In the PoseBoard editor you can go through all of the poses, see how they look and easily create them. So for example let’s create eyeBlink Left. First, find the pose. Then, adjust the rig so the character has their left eye closed. And now simply click on the add button.
Now when we open the PoseLib editor we can see that our first pose is there. We can test it by moving the slider to the right.
We can continue by creating the rest of the poses. As you can see in PoseBoard, once a pose is created it turns grey. This indicates that the pose is already on the PosLib list. If we delete the pose from the PoseLIb editor, it will turn on again in PoseBoard.
So let’s fast forward and jump to a scene where all the poses have already been created. Now all we have to do is simply create a realtime device, connect to your iPhone or iPad, click auto connect in PoseLib and we are live streaming the motion capture data.

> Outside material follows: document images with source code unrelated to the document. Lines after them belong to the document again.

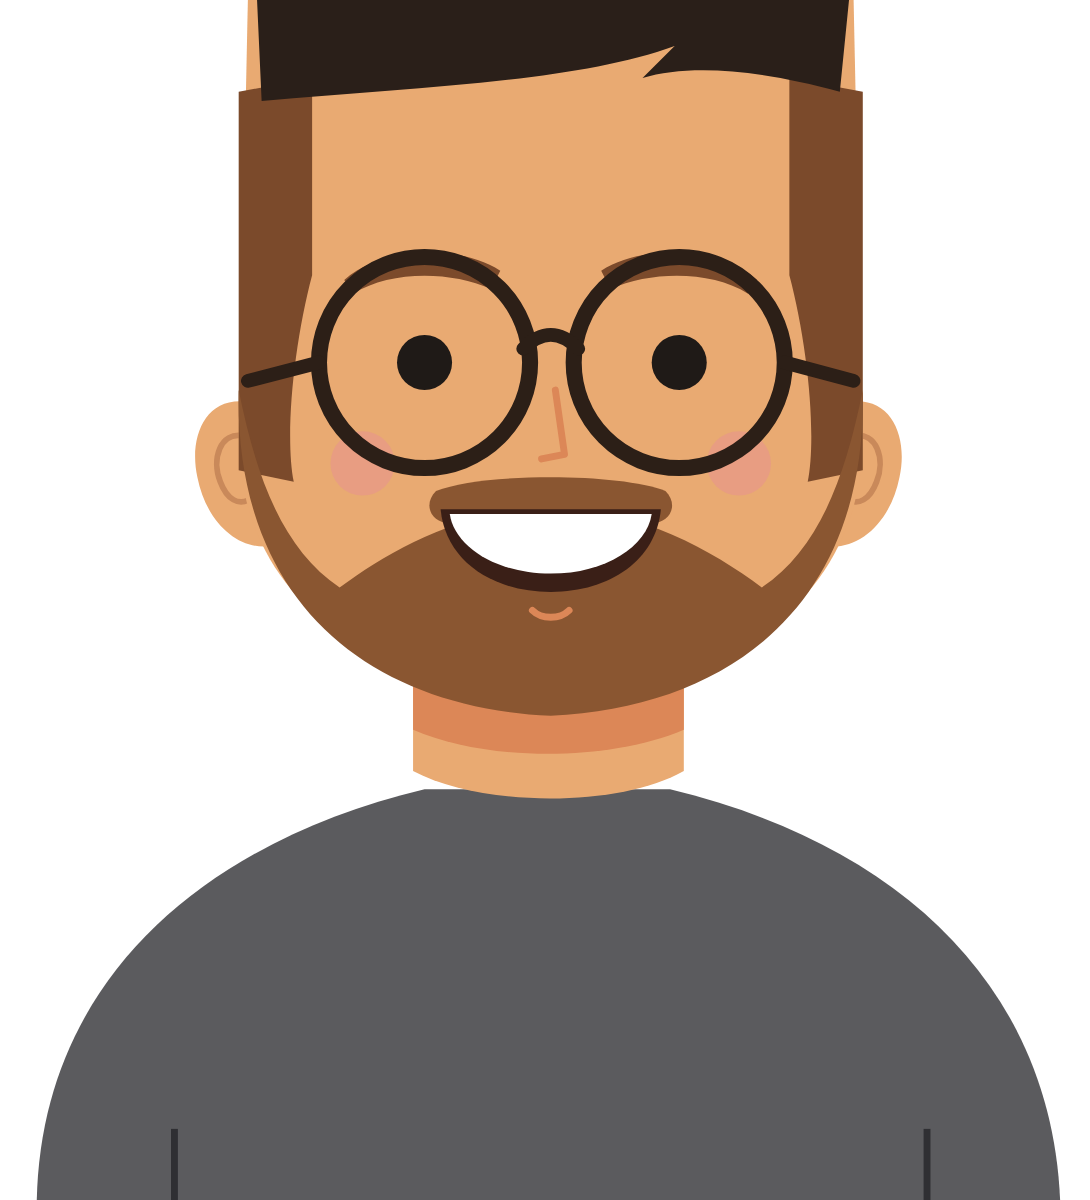
<!DOCTYPE html>
<html lang="en">
<head>
<meta charset="utf-8">
<title>Smiling Bearded Avatar</title>
<style>
  :root {
    --bg: #ffffff;
    --skin: #e9aa72;
    --skin-shadow: #dc8757;
    --ear-inner: #c9895a;
    --hair-dark: #2a1f19;
    --hair-brown: #7b4a2b;
    --beard: #8a5631;
    --frame: #2c1f17;
    --pupil: #1f1a17;
    --blush: #e79a86;
    --mouth: #3a1f17;
    --teeth: #ffffff;
    --sweater: #5b5b5e;
    --seam: #2f2f33;
  }
  html, body {
    margin: 0;
    padding: 0;
    width: 1090px;
    height: 1200px;
    overflow: hidden;
    background: var(--bg);
  }
  .avatar {
    display: block;
    width: 1090px;
    height: 1200px;
  }
</style>
</head>
<body>
<svg class="avatar" viewBox="0 0 475 523" xmlns="http://www.w3.org/2000/svg" role="img" aria-label="Cartoon man with round glasses, beard and grey sweater">
  <defs>
    <g id="ear">
      <path d="M0,0 C-22,-6 -30,14 -26,32 C-22,52 -8,64 6,62 Z" fill="var(--skin)"/>
      <path d="M-6,14 C-16,12 -20,24 -16,34 C-13,42 -8,44 -4,42" fill="none" stroke="var(--ear-inner)" stroke-width="2.5" stroke-linecap="round"/>
    </g>
    <g id="lens">
      <circle r="46" fill="none" stroke="var(--frame)" stroke-width="7"/>
      <circle r="12" fill="var(--pupil)"/>
    </g>
  </defs>

  <g class="sweater">
    <path d="M16,523 C18,430 85,368 185,344 L292,344 C392,368 458,430 462,523 Z" fill="var(--sweater)"/>
    <line x1="76" y1="492" x2="76" y2="523" stroke="var(--seam)" stroke-width="3"/>
    <line x1="404" y1="492" x2="404" y2="523" stroke="var(--seam)" stroke-width="3"/>
  </g>

  <g class="neck">
    <path d="M180,270 L298,270 L298,336 C270,352 210,352 180,336 Z" fill="var(--skin)"/>
    <path d="M180,280 L298,280 L298,318 C265,332 212,332 180,318 Z" fill="var(--skin-shadow)"/>
  </g>

  <use href="#ear" x="112" y="176"/>
  <use href="#ear" x="-366" y="176" transform="scale(-1,1)"/>

  <g class="head">
    <path d="M108,0 L372,0 L376,190 C376,260 320,300 240,304 C160,300 104,260 104,190 Z" fill="var(--skin)"/>
    <path d="M104,40 L136,34 L136,120 C128,150 124,190 128,210 L104,205 Z" fill="var(--hair-brown)"/>
    <path d="M376,40 L344,34 L344,120 C352,150 356,190 352,210 L376,205 Z" fill="var(--hair-brown)"/>
    <path d="M112,0 L370,0 L366,40 C330,30 300,28 280,34 L294,20 C250,36 180,38 114,44 Z" fill="var(--hair-dark)"/>
  </g>

  <g class="beard">
    <path d="M104,170 C112,210 124,240 148,256 C170,240 200,222 240,222 C280,222 310,240 332,256 C356,240 368,210 376,170 C378,260 322,308 240,312 C158,308 102,260 104,170 Z" fill="var(--beard)"/>
    <path d="M190,214 C210,206 270,206 290,214 C296,220 292,228 284,228 L196,228 C188,228 184,220 190,214 Z" fill="var(--beard)"/>
  </g>

  <g class="mouth">
    <path d="M192,222 L288,222 C286,244 266,258 240,258 C214,258 194,244 192,222 Z" fill="var(--mouth)"/>
    <path d="M196,224 L284,224 C282,238 264,250 240,250 C216,250 198,238 196,224 Z" fill="var(--teeth)"/>
    <path d="M232,266 C236,270 244,270 248,266" fill="none" stroke="var(--skin-shadow)" stroke-width="3" stroke-linecap="round"/>
  </g>

  <g class="cheeks">
    <circle cx="158" cy="202" r="14" fill="var(--blush)" opacity="0.8"/>
    <circle cx="322" cy="202" r="14" fill="var(--blush)" opacity="0.8"/>
  </g>

  <path class="nose" d="M242,170 L246,198 L236,200" fill="none" stroke="var(--skin-shadow)" stroke-width="3" stroke-linecap="round" stroke-linejoin="round"/>

  <g class="eyebrows" fill="var(--hair-brown)">
    <path d="M150,122 C165,108 200,106 218,118 L214,126 C196,118 170,118 154,128 Z"/>
    <path d="M330,122 C315,108 280,106 262,118 L266,126 C284,118 310,118 326,128 Z"/>
  </g>

  <g class="glasses">
    <use href="#lens" x="185" y="158"/>
    <use href="#lens" x="296" y="158"/>
    <path d="M228,152 C236,144 244,144 252,152" fill="none" stroke="var(--frame)" stroke-width="6" stroke-linecap="round"/>
    <line x1="139" y1="158" x2="108" y2="166" stroke="var(--frame)" stroke-width="6" stroke-linecap="round"/>
    <line x1="342" y1="158" x2="372" y2="166" stroke="var(--frame)" stroke-width="6" stroke-linecap="round"/>
  </g>
</svg>
</body>
</html>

We’ve worked hard in the last couple of months on making facial motion capture process better for our customers. With version 2.0 of MocapX, we are bringing you new features in the iOS application as well as in the Maya plugin. We’ve included the three most requested features by the animation community.
Local data storage and trial/demo feature
In MocapX 2.0 app, you can record facial motion capture data locally without the need for streaming directly to Maya. This is an essential feature in situations like recording sound with a voice actor. Now you don’t need to bring a computer with Maya installed for the recording session. You can store all your facial data on your iPhone and use it later in Maya. With this new functionality, we are able to let our new users test the application in trial mode. Now you can record up to 30 seconds of facial mocap data before deciding to buy the PRO version.
Updated Maya plugin
In the Maya plugin, we are introducing the Pose Board feature. This enables you to see the description of all required poses for matching a 3D character expression to actor expressions. As a result, it is even easier to prepare your character for motion capture.
Tutorial – Learn how to use the PoseLib Editor for complex facial mocap
The MocapX facial mocap can be used with any Maya rig.
To create a more complex connection, MocapX uses its own PoseLib editor.
In PoseLib editor, you can create a pose similar to a blendshape but created from the controllers. These poses are then driven by the data from the iPhone.
1) First, open a PoselIb editor. Then select all the controllers for the character and create attribute collection. Then we are going to shape the pose and hit the pose button.
Then the pose is created and we can see the pose by scrubbing from 0 to 1. We can also tweak the pose by going to the extreme. Tweaking and then updating the pose.
2) Then we can create Realtime Device, and we can connect the jaw open attribute to that pose that we just created.
And now by opening the jaw, we are moving with the pose and simply animating the character to open the jaw as well.
For more complex facial animation, you need to set up up to 52 facial poses to match the iPhone data. To see the description for each expression, please see our documentation.